I'm waiting these days for my editor's reaction to the manuscript for the third chapter book in my forthcoming Franklin School Friends series: Izzy Barr, Running Star, to follow on the heels of Kelsey Green, Reading Queen and Annika Riz, Math Whiz. One thing I know is that Margaret got a VASTLY better manuscript than she would have if my Boulder writing group had not given me quite justifiably scathing critiques of it on the night of our holiday dinner, back in December.
Well, that isn't quite fair. One person did write, "What a lovely book!" and then went on to say that the first- and second-level plots were well balanced, and the treatment of all the characters was compassionate, and the symbolic level was "terrif" - though even she did say that the story needed more "friction" to create dramatic tension. Another said, "The story was so warm and decent it left me with a glow. I even cried twice!" - though she did also said, "This one was a little slow getting started in terms of suspense." But the group's toughest critic said bluntly: "This book lacks tension for me." She said the opening chapter, the place where the author gets her first and best (and perhaps only) chance to draw the reader in, was "pretty passive.

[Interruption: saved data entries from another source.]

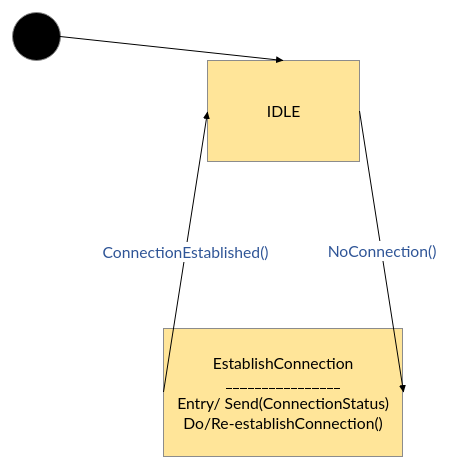
<!DOCTYPE html>
<html lang="en">
<head>
<meta charset="utf-8">
<title>Connection state diagram</title>
<style>
:root {
  --paper: #ffffff;
  --ink: #000000;
  --state-fill: #ffe599;
  --state-border: #8c8c8c;
  --event: #2f5597;
}
* { box-sizing: border-box; }
html, body { margin: 0; overflow: hidden; background: var(--paper); }
.diagram {
  position: relative;
  width: 449px;
  height: 469px;
  overflow: hidden;
  background: var(--paper);
  color: var(--ink);
  font: 15.7px/20.3px Lato, "Open Sans", sans-serif;
  white-space: nowrap;
}
.start {
  position: absolute;
  left: 12px;
  top: 12px;
  width: 49px;
  height: 49px;
  border: 1px solid var(--state-border);
  border-radius: 50%;
  background: var(--ink);
}
.state {
  position: absolute;
  display: flex;
  flex-direction: column;
  align-items: center;
  justify-content: center;
  border: 1px solid var(--state-border);
  background: var(--state-fill);
}
.state p { margin: 0; }
.idle { left: 207px; top: 60px; width: 153px; height: 102px; }
.establish { left: 163px; top: 328px; width: 240px; height: 129px; padding-top: 1px; }
.divider {
  width: 115px;
  height: 20px;
  background: repeating-linear-gradient(90deg, var(--ink) 0 6.2px, transparent 6.2px 7.2px) 0 15px / 100% 1px no-repeat;
}
.transitions { position: absolute; left: 0; top: 0; }
.transitions line { stroke: var(--ink); stroke-width: 1; }
.event {
  position: absolute;
  display: flex;
  align-items: center;
  justify-content: center;
  height: 20px;
  background: var(--paper);
  color: var(--event);
}
.established { left: 102px; top: 242px; width: 167px; }
.no-connection { left: 327px; top: 241px; width: 110px; }
</style>
</head>
<body>
<main class="diagram">
  <div class="start" role="img" aria-label="Initial state"></div>

  <section class="state idle">
    <p>IDLE</p>
  </section>

  <section class="state establish">
    <p>EstablishConnection</p>
    <div class="divider"></div>
    <p>Entry/ Send(ConnectionStatus)</p>
    <p>Do/Re-establishConnection()</p>
  </section>

  <svg class="transitions" width="449" height="469" viewBox="0 0 449 469" aria-hidden="true">
    <defs>
      <marker id="arrowhead" markerUnits="userSpaceOnUse" markerWidth="8" markerHeight="8" refX="7" refY="4" orient="auto">
        <polygon points="0,0.5 7.5,4 0,7.5"/>
      </marker>
    </defs>
    <line x1="60" y1="36.5" x2="283" y2="60.5" marker-end="url(#arrowhead)"/>
    <line x1="359.5" y1="111" x2="403.5" y2="392" marker-end="url(#arrowhead)"/>
    <line x1="163.5" y1="392" x2="207.5" y2="112" marker-end="url(#arrowhead)"/>
  </svg>

  <span class="event established">ConnectionEstablished()</span>
  <span class="event no-connection">NoConnection()</span>
</main>
</body>
</html>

It's all backstory and exposition." In other words, I had made the single most common beginner's mistake for opening my story.
And yet. . . down deep, all along I had known this. I had deliberately chosen not to share the opening chapter with my group when we met over Thanksgiving break, because I knew they would say that, and I didn't want to hear it. I thought, okay, the first chapter is sort of slow with a lot of telling, but hey, see how much better the book gets after that!
I was in denial.
No one discusses denial better than dancer/choreographerTwyla Tharpe in her brilliant book, The Creative Habit. There she talks about the trial run of her Billy Joel musical Movin' Out in Chicago. She knew the first act was slow, but hey, the second act was so much stronger! She writes, "One night I went outside and crossed the street to the restaurant where some of the audience goes during intermission. I overheard one waiter tell a couple, 'Don't worry. The second act is much better.' When the waiters in town know the problem and you don't do something about it, that's denial."
So I did what my critique group told me to do, and what I already knew I needed to do except for when I was in denial about needing to do it, and I revised the book and fixed the problem. You want tension? Now I have tension! Thanks, dear friends, for not letting me stay in denial. My readers will be thanking you, too.